Rep. Steineke Floor Remarks on John Doe (Assembly Bill 68)

Over the past several years, we’ve learned a lot about Wisconsin’s John Doe laws. We’ve learned that it does not protect the free speech rights of witnesses and targets of a proceeding. We’ve learned that the presiding judge is allowed unlimited discretionary powers. We’ve learned that John Doe investigations can be open-ended and used to investigate any crime. And we’ve learned that Judge Frank Easterbrook of the 7th Circuit Court of Appeals believes a “gag order” on witnesses is “screamingly unconstitutional.”

Now that we fully understand the ways that Wisconsin’s John Doe statues have been blatantly abused and carried out in a manner completely contrary to original intent, it’s time to act.  The Legislature’s job is not to make it easier for prosecutors to investigate people in secret; it’s to protect the rights of its citizens against abusive prosecutors.

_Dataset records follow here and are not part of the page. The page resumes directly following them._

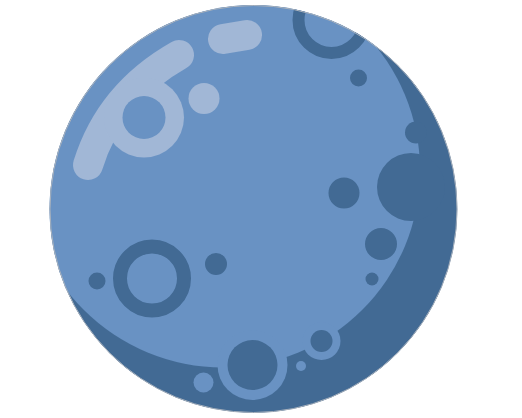
<!DOCTYPE html>
<html lang="en">
<head>
<meta charset="utf-8">
<title>Blue moon</title>
<style>
  :root {
    --paper: #ffffff;
    --surface: #6992c3;
    --shade: #426a94;
    --shine: #a1b7d6;
    --rim: #a9b2bd;
  }
  html, body { margin: 0; height: 100%; overflow: hidden; background: var(--paper); }
  .moon { display: block; width: 522px; height: 418px; }
  .surface { fill: var(--surface); }
  .shade { fill: var(--shade); }
  .shine { fill: var(--shine); }
  .shine-stroke { fill: none; stroke: var(--shine); stroke-width: 30; stroke-linecap: round; }
  .crater-ring { fill: none; stroke: var(--shade); }
  .rim { fill: none; stroke: var(--rim); stroke-width: 1; }
</style>
</head>
<body>
<svg class="moon" viewBox="0 0 522 418" role="img" aria-label="Blue cratered moon">
  <defs>
    <clipPath id="globe"><circle cx="253.5" cy="209" r="204"/></clipPath>
  </defs>

  <g clip-path="url(#globe)">
    <g id="body">
      <circle class="shade" cx="253.5" cy="209" r="204"/>
      <circle class="surface" cx="223" cy="170.5" r="197"/>
    </g>

    <g id="highlights">
      <path class="shine-stroke" d="M88 165Q110 94 179 55"/>
      <path class="shine-stroke" d="M223 39L247 35"/>
      <circle class="shine" cx="144" cy="117.5" r="40"/>
      <circle class="surface" cx="144" cy="117.5" r="21.5"/>
      <circle class="shine" cx="204" cy="98.5" r="15.5"/>
    </g>

    <g id="craters">
      <circle class="crater-ring" cx="331.5" cy="20" r="33" stroke-width="12"/>
      <circle class="crater-ring" cx="152" cy="278.5" r="32" stroke-width="14"/>
      <circle class="shade" cx="358.5" cy="78" r="8.5"/>
      <circle class="shade" cx="416" cy="132.5" r="11"/>
      <circle class="shade" cx="411" cy="187" r="34"/>
      <circle class="shade" cx="344" cy="193" r="15.5"/>
      <circle class="shade" cx="381" cy="244" r="16"/>
      <circle class="shade" cx="372" cy="279" r="6.5"/>
      <circle class="shade" cx="216" cy="264" r="11"/>
      <circle class="shade" cx="97" cy="281" r="8.5"/>
    </g>

    <g id="shadow-craters">
      <circle class="surface" cx="252.5" cy="365" r="35"/>
      <circle class="shade" cx="252.5" cy="365" r="25"/>
      <circle class="surface" cx="321.5" cy="341" r="19"/>
      <circle class="shade" cx="321.5" cy="341" r="11"/>
      <circle class="surface" cx="301" cy="366" r="5"/>
      <circle class="surface" cx="203.5" cy="382.5" r="10"/>
    </g>
  </g>
  <circle class="rim" cx="253.5" cy="209" r="203.5"/>
</svg>
</body>
</html>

It's unconscionable to think that this process has been perverted to the point that our own citizens, charged with no crime, convicted of nothing, have been subjected to predawn raids of their homes without being told the reason, have had personal property confiscated, and then admonished that if they speak of it to anyone in anyway, they will be subjected to prosecution. To make matters worse these same people that are bound by this gag order, are then exposed as possible targets by endless leaks by the prosecutors. Unable to speak, unable to defend themselves, unsure of what the focus of the investigation is. Put yourselves in their position. Remember, under our system of justice these citizens are entitled to the presumption of innocence, but this current system treats them as anything but.

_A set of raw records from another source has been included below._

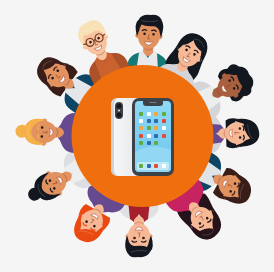
<!DOCTYPE html>
<html lang="en">
<head>
<meta charset="utf-8">
<title>People around smartphones</title>
<style>
:root {
  --paper: #f5f5f5;
  --orange: #ef6f0e;
  --ink: #13171f;
  --brown: #3a1d18;
  --blonde: #f6b04a;
  --cream: #f8e2b5;
  --ginger: #ea4a12;
  --navy: #0d4564;
  --purple: #66498f;
  --teal: #137a77;
  --grey: #d3d5d8;
  --light: #f7b896;
  --tan: #e2925f;
  --deep: #a8603f;
}
html, body { margin: 0; background: var(--paper); overflow: hidden; }
svg { display: block; width: 274px; height: 272px; }
.skin { fill: var(--skin); }
.hair { fill: var(--hair); }
.top { fill: var(--top); }
.collar { fill: var(--collar, var(--top)); }
.shade { fill: #7c2f18; opacity: .25; }
.brow { fill: none; stroke: var(--hair); stroke-width: 1.2; stroke-linecap: round; }
.nose { fill: none; stroke: #8f4526; stroke-width: .9; stroke-linecap: round; opacity: .7; }
.eye { fill: #24181a; }
.smile { fill: #fff; stroke: #a4432f; stroke-width: .5; }
.strand { fill: none; stroke: #fff; stroke-width: 1; opacity: .16; stroke-linecap: round; }
</style>
</head>
<body>
<svg viewBox="0 0 274 272" role="img" aria-label="Twelve people in a ring around an orange circle with two smartphones">
  <defs>
    <g id="bust">
      <path class="top" d="M-20 46V32C-20 22 -13 19 -6 17H6C13 19 20 22 20 32V46Z"/>
      <path class="collar" d="M-9 18L-5 15L0 23L5 15L9 18L12 46H-12Z"/>
      <path class="skin" d="M-5 7H5V17Q0 25 -5 17Z"/>
      <path class="shade" d="M-5 10H5V13Q0 18 -5 13Z"/>
    </g>
    <g id="face">
      <circle class="skin" cx="-11" cy="1" r="2.6"/>
      <circle class="skin" cx="11" cy="1" r="2.6"/>
      <path class="skin" d="M-11 -6Q-11 -15 0 -15Q11 -15 11 -6V1C11 9 5 14 0 14S-11 9 -11 1Z"/>
      <path class="brow" d="M-7 -4Q-5 -6 -2.500 -4.500M2.500 -4.500Q5 -6 7 -4"/>
      <circle class="eye" cx="-4.500" cy="-1" r="1.300"/>
      <circle class="eye" cx="4.500" cy="-1" r="1.300"/>
      <path class="nose" d="M0 0L-1 4H1"/>
      <path class="smile" d="M-4 6.500Q0 8 4 6.500Q3 10 0 10T-4 6.500Z"/>
    </g>
    <path id="long-back" class="hair" d="M0 -20C11 -20 15 -12 15 -2C15 8 19 13 16 22Q12 26 6 22H-6Q-13 26 -17 20C-18 12 -15 8 -15 -2C-15 -12 -11 -20 0 -20Z"/>
    <g id="long-fringe">
      <path class="hair" d="M-13 5C-16 -12 -10 -20 1 -20C12 -20 15 -11 13 5Q11 -4 9 -7Q1 -8 -3 -13Q-7 -5 -10 -4Z"/>
      <path class="strand" d="M-3 -14Q2 -18 9 -12"/>
    </g>
    <g id="short-crop">
      <path class="hair" d="M-12 2Q-16 -11 -11 -15Q-8 -21 1 -20Q10 -22 13 -13Q15 -8 12 2L10 -5Q8 -9 4 -9Q-4 -8 -8 -10Q-10 -6 -10 -4Z"/>
      <path class="strand" d="M-8 -14Q0 -12 8 -15"/>
    </g>
    <g id="swept-bob">
      <path class="hair" d="M-13 6C-17 -9 -11 -19 -1 -20C10 -22 16 -11 13 6L10 -3Q7 -6 6 -11Q-1 -5 -9 -5Z"/>
      <path class="strand" d="M6 -13Q1 -9 -8 -9"/>
    </g>
    <g id="tied-hair">
      <circle class="hair" cx="0" cy="-21" r="6.500"/>
      <path class="hair" d="M-12 2C-16 -12 -9 -19 0 -19S16 -12 12 2L10 -4Q7 -11 0 -12Q-7 -11 -10 -4Z"/>
      <path class="strand" d="M-7 -13Q0 -18 7 -13"/>
    </g>
    <clipPath id="screen-clip"><rect x="135" y="101" width="36" height="71" rx="4"/></clipPath>
    <linearGradient id="screen-sky" x1="0" y1="0" x2="0" y2="1">
      <stop offset="0" stop-color="#8fd8f5"/>
      <stop offset="1" stop-color="#6cc6ee"/>
    </linearGradient>
    <linearGradient id="phone-back" x1="0" y1="0" x2="1" y2="0">
      <stop offset="0" stop-color="#f8f8f8"/>
      <stop offset="1" stop-color="#dfe2e6"/>
    </linearGradient>
    <rect id="app" width="4" height="4" rx="1"/>
  </defs>

  <rect width="274" height="272" fill="var(--paper)"/>

  <g id="people">
    <g id="man-teal" transform="translate(149 35) rotate(3)" style="--skin:var(--tan);--hair:var(--ink);--top:var(--teal);--collar:#e7e9ea">
      <use href="#bust"/><use href="#face"/><use href="#short-crop"/>
    </g>
    <g id="woman-long-black" transform="translate(190 53) rotate(29)" style="--skin:var(--light);--hair:var(--ink);--top:var(--grey)">
      <use href="#long-back"/><use href="#bust"/><use href="#face"/><use href="#long-fringe"/>
    </g>
    <g id="woman-curly" transform="translate(231 85) rotate(60)" style="--skin:var(--deep);--hair:var(--ink);--top:var(--grey);--collar:#eceded">
      <path class="hair" d="M-14 7Q-20 2 -16 -5Q-20 -13 -12 -16Q-8 -23 0 -21Q9 -24 13 -16Q20 -13 16 -5Q20 2 14 7Z"/>
      <use href="#bust"/><use href="#face"/>
      <path class="hair" d="M-12 -2Q-15 -18 0 -18T12 -2Q9 -6 7 -9Q0 -8 -6 -10Q-8 -5 -12 -2Z"/>
    </g>
    <g id="woman-bob" transform="translate(239 133) rotate(88)" style="--skin:var(--light);--hair:var(--ink);--top:var(--grey);--collar:var(--purple)">
      <path class="hair" d="M-13 -4H13Q17 8 13 13H-13Q-17 8 -13 -4Z"/>
      <use href="#bust"/><use href="#face"/><use href="#swept-bob"/>
    </g>
    <g id="woman-brown-bob" transform="translate(232 187) rotate(119)" style="--skin:var(--tan);--hair:var(--brown);--top:var(--navy);--collar:#e1e4e7">
      <path class="hair" d="M-13 -4H13Q18 8 14 14H-14Q-18 8 -13 -4Z"/>
      <use href="#bust"/><use href="#face"/><use href="#swept-bob"/>
    </g>
    <g id="woman-magenta" transform="translate(203 220) rotate(144)" style="--skin:var(--light);--hair:#26121a;--top:#c72361">
      <use href="#long-back"/><use href="#bust"/><use href="#face"/><use href="#long-fringe"/>
    </g>
    <g id="man-red" transform="translate(139 237) rotate(180)" style="--skin:var(--light);--hair:var(--ink);--top:#dfe1e4;--collar:#a51f2d">
      <use href="#bust"/><use href="#face"/><use href="#short-crop"/>
    </g>
    <g id="woman-ginger" transform="translate(91 223) rotate(210)" style="--skin:var(--light);--hair:var(--ginger);--top:var(--purple)">
      <path class="hair" d="M-13 -4H13Q18 8 14 14H-14Q-18 8 -13 -4Z"/>
      <use href="#bust"/><use href="#face"/><use href="#swept-bob"/>
    </g>
    <g id="woman-black-bun" transform="translate(53 184) rotate(241)" style="--skin:var(--tan);--hair:var(--ink);--top:#dcdee1;--collar:#eceef0">
      <use href="#bust"/><use href="#face"/><use href="#tied-hair"/>
    </g>
    <g id="woman-blonde-bun" transform="translate(43 132) rotate(272)" style="--skin:var(--tan);--hair:var(--blonde);--top:var(--purple)">
      <use href="#bust"/><use href="#face"/><use href="#tied-hair"/>
    </g>
    <g id="woman-navy" transform="translate(56 75) rotate(-55)" style="--skin:var(--tan);--hair:var(--brown);--top:var(--navy);--collar:#e4e6e9">
      <path class="hair" d="M-13 -4H13Q19 9 15 16H-15Q-19 9 -13 -4Z"/>
      <use href="#bust"/><use href="#face"/><use href="#long-fringe"/>
    </g>
    <g id="elder-glasses" transform="translate(95 41) rotate(-26)" style="--skin:#f9c3a0;--hair:var(--cream);--top:#ad5128;--collar:#c9622f">
      <use href="#bust"/><use href="#face"/><use href="#short-crop"/>
      <g fill="none" stroke="#7a3c22" stroke-width="1.200">
        <circle cx="-5" cy="-1" r="4"/><circle cx="5" cy="-1" r="4"/>
        <path d="M-1 -1H1M-9 -1L-12 -2M9 -1L12 -2"/>
      </g>
    </g>
  </g>

  <circle id="table" cx="142.500" cy="136" r="71" fill="var(--orange)"/>

  <g id="phone-rear">
    <rect x="111" y="98" width="36" height="78" rx="7" fill="url(#phone-back)"/>
    <path d="M118 98Q111 98 111 105V169Q111 176 118 176Q114 174 114 169V105Q114 100 118 98Z" fill="#cfd3d8"/>
    <rect x="115" y="102" width="8" height="17" rx="4" fill="#3b3f46"/>
    <circle cx="119" cy="106" r="2.500" fill="#15181d"/>
    <circle cx="119" cy="115" r="2.500" fill="#15181d"/>
    <circle cx="119" cy="110.500" r="1" fill="#e8e8e8"/>
  </g>

  <g id="phone-front">
    <rect x="132" y="98" width="42" height="78" rx="7" fill="#3d4148"/>
    <g clip-path="url(#screen-clip)">
      <rect x="135" y="101" width="36" height="71" fill="url(#screen-sky)"/>
      <path d="M135 152Q150 142 171 150V172H135Z" fill="#a5e2f7" opacity=".6"/>
      <rect x="137" y="162" width="32" height="8" rx="2" fill="#d7f1fb" opacity=".7"/>
    </g>
    <path d="M143 100H163V103Q163 106 160 106H146Q143 106 143 103Z" fill="#3d4148"/>
    <path d="M150 102.500H156" stroke="#777c85" stroke-width="1" stroke-linecap="round"/>
    <g id="apps">
      <g fill="#fff">
        <use href="#app" x="147" y="112"/><use href="#app" x="139" y="119"/><use href="#app" x="162" y="126"/><use href="#app" x="147" y="134"/><use href="#app" x="162" y="164"/>
      </g>
      <g fill="#5fae3b">
        <use href="#app" x="139" y="112"/><use href="#app" x="162" y="112"/><use href="#app" x="147" y="126"/><use href="#app" x="139" y="141"/><use href="#app" x="154" y="141"/><use href="#app" x="139" y="164"/>
      </g>
      <g fill="#e3493b">
        <use href="#app" x="162" y="119"/><use href="#app" x="139" y="134"/><use href="#app" x="162" y="134"/><use href="#app" x="154" y="164"/>
      </g>
      <g fill="#f4a73c">
        <use href="#app" x="154" y="112"/><use href="#app" x="139" y="126"/><use href="#app" x="154" y="126"/>
      </g>
      <g fill="#2c6cb5">
        <use href="#app" x="147" y="119"/><use href="#app" x="154" y="119"/><use href="#app" x="154" y="134"/><use href="#app" x="147" y="141"/><use href="#app" x="147" y="164"/>
      </g>
    </g>
  </g>
</svg>
</body>
</html>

I commend the bills authors for carefully and thoughtfully writing the bill in a way that preserves our John Doe laws, strengthens the process with additional constitutional protections, and increases transparency.

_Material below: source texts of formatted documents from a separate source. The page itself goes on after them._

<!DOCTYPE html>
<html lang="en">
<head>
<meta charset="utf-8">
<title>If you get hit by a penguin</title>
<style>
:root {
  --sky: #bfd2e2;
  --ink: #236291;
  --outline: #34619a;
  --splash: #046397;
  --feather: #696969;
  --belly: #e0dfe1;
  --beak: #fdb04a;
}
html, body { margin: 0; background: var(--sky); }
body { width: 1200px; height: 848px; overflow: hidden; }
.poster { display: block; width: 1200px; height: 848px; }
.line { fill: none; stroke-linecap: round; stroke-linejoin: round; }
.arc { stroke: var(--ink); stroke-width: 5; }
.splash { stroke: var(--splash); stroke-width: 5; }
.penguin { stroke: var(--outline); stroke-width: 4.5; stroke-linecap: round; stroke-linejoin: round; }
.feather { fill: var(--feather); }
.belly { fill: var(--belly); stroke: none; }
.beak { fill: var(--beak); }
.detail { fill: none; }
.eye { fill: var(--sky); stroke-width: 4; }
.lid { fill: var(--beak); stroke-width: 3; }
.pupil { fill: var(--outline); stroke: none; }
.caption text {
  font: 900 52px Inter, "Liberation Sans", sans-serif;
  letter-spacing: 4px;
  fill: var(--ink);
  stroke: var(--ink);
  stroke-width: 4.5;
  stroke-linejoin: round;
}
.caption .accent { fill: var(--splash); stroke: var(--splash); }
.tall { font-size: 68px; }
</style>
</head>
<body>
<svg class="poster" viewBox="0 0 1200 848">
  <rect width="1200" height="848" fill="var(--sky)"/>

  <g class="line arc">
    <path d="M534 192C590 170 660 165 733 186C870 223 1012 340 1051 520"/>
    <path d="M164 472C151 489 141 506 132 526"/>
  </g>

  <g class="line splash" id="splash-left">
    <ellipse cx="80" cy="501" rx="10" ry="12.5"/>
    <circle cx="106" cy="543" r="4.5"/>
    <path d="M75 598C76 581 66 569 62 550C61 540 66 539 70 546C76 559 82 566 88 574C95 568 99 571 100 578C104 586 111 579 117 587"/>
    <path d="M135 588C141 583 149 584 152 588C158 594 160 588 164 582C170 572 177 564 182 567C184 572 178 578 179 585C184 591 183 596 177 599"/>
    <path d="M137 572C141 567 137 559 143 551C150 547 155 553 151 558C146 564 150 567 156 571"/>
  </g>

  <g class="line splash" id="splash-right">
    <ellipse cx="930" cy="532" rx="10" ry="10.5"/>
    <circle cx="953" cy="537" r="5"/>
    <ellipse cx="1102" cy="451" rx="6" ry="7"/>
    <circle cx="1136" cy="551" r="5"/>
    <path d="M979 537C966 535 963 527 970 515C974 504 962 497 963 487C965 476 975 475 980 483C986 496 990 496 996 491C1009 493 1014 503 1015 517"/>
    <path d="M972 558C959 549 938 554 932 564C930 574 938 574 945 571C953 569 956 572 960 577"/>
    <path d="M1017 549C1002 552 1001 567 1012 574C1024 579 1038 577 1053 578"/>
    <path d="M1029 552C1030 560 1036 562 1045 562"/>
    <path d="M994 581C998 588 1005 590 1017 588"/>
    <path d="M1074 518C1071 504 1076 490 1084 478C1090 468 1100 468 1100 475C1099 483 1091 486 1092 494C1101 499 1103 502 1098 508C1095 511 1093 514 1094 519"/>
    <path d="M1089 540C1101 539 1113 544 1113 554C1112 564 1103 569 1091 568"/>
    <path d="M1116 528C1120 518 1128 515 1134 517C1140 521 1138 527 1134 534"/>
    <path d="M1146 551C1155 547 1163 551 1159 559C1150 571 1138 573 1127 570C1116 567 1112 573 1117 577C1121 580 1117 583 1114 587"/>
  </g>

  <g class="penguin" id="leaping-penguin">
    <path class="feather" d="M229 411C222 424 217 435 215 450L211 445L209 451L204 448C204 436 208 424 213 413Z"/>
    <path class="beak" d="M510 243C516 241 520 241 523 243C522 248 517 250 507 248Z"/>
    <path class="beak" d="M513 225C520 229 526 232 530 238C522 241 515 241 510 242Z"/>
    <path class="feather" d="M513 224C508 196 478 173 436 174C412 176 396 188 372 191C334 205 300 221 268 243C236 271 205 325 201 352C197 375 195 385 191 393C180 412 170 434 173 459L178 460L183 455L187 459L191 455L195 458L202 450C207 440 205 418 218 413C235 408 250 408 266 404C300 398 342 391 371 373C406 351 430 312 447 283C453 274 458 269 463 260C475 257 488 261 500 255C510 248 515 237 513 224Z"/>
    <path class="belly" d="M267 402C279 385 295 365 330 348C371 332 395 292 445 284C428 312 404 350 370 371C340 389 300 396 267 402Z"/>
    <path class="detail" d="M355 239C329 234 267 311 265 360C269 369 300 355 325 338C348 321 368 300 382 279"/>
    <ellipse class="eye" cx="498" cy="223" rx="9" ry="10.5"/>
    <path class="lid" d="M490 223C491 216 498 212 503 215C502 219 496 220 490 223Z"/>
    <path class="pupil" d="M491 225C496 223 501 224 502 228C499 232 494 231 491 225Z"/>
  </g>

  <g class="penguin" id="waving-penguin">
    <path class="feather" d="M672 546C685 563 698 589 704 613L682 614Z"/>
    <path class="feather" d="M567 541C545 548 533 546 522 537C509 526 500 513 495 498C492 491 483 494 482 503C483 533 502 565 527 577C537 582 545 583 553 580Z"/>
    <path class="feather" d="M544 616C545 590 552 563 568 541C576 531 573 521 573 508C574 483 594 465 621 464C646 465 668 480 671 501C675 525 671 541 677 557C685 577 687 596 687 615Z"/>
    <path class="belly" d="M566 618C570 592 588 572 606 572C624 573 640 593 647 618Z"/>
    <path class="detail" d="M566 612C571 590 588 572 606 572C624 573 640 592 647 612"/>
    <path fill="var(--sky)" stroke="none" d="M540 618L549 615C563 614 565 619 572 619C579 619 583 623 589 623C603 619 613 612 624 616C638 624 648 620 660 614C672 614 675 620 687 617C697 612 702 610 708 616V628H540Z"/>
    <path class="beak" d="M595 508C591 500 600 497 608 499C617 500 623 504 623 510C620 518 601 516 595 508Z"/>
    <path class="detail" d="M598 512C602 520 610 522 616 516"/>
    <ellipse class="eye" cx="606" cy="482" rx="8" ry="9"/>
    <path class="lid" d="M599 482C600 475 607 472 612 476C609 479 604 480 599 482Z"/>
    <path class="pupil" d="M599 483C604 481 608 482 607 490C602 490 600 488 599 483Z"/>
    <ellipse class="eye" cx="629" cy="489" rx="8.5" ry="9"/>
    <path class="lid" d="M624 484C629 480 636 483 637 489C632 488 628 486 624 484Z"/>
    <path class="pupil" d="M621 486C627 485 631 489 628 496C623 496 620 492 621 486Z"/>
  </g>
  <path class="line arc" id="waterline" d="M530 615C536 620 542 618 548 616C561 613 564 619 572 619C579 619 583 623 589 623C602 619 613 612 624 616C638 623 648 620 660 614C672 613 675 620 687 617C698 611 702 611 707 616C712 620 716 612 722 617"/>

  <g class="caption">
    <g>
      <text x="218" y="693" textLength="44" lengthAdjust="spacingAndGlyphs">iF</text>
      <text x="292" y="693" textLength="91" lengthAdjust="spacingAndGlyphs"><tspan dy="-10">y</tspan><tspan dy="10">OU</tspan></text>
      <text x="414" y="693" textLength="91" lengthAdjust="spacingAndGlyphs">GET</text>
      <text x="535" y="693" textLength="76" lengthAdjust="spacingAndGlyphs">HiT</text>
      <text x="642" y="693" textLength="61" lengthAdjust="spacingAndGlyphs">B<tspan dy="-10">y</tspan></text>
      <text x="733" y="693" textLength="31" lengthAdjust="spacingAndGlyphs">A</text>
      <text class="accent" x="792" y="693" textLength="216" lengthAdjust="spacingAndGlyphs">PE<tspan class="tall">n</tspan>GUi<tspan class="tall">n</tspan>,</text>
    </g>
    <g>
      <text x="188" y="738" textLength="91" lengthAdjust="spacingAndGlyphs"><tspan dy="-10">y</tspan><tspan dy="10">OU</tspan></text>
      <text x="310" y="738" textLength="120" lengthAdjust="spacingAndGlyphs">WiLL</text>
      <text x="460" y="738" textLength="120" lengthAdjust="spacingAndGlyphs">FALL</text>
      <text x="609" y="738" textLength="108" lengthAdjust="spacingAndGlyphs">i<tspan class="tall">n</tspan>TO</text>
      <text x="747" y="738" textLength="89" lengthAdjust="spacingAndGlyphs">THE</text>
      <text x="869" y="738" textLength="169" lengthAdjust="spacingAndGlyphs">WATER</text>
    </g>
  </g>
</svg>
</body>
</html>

The abuses of our John Doe laws that we’ve seen over the past few years have been so blatantly unconstitutional that it’s hard for me to believe that this is even a partisan issue. All of us on this floor have sworn an oath to protect the constitutional rights of our constituencies, which is why I am gladly casting my vote in support of AB 68.